**EXERCISE BRIEF**
From the records below, please return each line that holds the word "length".

[PROVIDED RECORDS]

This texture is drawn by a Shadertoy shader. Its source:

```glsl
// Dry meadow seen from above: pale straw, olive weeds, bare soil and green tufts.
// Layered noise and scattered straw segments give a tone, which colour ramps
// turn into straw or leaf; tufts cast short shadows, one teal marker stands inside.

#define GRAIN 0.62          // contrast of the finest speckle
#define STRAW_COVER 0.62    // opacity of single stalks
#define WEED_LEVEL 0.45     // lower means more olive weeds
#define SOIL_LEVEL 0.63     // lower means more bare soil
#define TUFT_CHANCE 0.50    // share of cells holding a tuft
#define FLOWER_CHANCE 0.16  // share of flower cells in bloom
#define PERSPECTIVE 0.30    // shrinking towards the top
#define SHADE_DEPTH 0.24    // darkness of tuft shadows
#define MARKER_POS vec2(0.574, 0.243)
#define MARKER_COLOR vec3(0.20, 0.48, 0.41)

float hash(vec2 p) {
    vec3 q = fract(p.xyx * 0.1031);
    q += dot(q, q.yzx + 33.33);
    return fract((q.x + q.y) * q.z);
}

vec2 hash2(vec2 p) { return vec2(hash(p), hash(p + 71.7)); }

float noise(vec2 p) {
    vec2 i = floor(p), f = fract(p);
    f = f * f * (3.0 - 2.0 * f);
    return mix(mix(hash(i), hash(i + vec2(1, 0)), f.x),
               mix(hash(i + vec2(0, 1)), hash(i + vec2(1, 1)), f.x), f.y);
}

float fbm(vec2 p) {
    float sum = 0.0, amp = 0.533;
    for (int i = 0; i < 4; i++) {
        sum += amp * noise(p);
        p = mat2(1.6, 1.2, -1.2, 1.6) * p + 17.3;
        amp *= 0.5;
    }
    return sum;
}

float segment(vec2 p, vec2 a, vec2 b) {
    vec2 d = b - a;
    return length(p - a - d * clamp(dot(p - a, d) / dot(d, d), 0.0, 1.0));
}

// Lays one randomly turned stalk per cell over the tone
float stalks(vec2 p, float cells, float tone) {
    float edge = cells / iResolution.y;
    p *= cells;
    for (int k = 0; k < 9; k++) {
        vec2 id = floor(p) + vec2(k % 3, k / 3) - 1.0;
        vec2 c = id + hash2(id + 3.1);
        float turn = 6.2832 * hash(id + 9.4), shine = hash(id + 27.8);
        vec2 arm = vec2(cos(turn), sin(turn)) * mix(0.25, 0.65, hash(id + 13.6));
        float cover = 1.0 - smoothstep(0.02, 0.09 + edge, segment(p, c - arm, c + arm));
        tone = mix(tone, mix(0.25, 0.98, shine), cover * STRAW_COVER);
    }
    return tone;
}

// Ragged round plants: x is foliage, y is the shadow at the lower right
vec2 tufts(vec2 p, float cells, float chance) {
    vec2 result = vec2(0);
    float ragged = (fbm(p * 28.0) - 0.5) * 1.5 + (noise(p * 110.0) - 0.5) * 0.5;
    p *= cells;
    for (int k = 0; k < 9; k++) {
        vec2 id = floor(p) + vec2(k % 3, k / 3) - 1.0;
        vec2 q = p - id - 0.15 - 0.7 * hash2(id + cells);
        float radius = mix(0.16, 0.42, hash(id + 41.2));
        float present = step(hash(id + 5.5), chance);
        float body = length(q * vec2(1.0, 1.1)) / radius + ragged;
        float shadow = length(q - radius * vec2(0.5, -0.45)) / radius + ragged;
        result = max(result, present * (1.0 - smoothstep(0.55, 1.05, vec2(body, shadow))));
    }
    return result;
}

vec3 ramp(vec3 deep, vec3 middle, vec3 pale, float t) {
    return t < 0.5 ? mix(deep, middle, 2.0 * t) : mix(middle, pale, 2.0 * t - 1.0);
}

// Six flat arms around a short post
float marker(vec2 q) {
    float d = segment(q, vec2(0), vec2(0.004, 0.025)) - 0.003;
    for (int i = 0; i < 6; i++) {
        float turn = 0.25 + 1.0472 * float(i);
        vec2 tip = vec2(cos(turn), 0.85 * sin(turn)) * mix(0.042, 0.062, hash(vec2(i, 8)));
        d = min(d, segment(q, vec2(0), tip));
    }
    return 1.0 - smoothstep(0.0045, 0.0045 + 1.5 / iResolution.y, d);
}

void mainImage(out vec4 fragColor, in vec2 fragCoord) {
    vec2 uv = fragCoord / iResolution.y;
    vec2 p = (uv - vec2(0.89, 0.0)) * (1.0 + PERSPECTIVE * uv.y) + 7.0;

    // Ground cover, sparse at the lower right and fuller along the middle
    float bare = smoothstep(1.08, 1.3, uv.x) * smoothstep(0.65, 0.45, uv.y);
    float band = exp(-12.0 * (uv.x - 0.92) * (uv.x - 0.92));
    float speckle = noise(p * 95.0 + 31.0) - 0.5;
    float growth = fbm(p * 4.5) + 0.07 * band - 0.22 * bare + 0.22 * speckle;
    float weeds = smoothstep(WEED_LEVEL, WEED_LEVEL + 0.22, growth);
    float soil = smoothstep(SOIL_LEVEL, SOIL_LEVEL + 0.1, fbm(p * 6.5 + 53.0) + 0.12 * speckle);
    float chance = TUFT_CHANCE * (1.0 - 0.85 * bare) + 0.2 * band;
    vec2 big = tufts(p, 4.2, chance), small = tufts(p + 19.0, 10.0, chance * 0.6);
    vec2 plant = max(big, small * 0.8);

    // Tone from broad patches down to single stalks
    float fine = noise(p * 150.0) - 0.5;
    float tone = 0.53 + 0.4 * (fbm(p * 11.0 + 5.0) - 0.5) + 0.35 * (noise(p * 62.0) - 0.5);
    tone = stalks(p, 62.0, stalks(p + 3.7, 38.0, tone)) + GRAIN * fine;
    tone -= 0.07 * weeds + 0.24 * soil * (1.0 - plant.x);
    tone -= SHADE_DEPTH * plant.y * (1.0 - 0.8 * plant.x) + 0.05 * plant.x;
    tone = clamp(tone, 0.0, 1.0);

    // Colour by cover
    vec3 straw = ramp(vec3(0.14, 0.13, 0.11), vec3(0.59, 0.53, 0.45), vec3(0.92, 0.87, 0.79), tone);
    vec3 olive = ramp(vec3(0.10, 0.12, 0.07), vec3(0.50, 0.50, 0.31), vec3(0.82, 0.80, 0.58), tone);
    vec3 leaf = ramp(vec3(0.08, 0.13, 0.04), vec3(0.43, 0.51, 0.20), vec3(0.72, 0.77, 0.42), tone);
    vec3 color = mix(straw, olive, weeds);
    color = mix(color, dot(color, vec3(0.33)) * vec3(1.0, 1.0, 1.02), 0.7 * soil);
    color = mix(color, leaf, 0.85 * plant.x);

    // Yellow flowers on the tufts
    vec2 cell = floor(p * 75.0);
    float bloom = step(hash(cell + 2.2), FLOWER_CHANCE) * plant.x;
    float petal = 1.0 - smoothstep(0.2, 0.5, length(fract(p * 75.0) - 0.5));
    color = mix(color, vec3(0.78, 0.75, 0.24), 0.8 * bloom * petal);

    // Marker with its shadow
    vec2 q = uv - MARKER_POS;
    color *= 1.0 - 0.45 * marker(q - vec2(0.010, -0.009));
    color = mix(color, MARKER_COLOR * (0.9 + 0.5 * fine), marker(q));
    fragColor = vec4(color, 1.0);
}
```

[/PROVIDED RECORDS]

**TASK OUTPUT**
    return length(p - a - d * clamp(dot(p - a, d) / dot(d, d), 0.0, 1.0));
        float body = length(q * vec2(1.0, 1.1)) / radius + ragged;
        float shadow = length(q - radius * vec2(0.5, -0.45)) / radius + ragged;
    float petal = 1.0 - smoothstep(0.2, 0.5, length(fract(p * 75.0) - 0.5));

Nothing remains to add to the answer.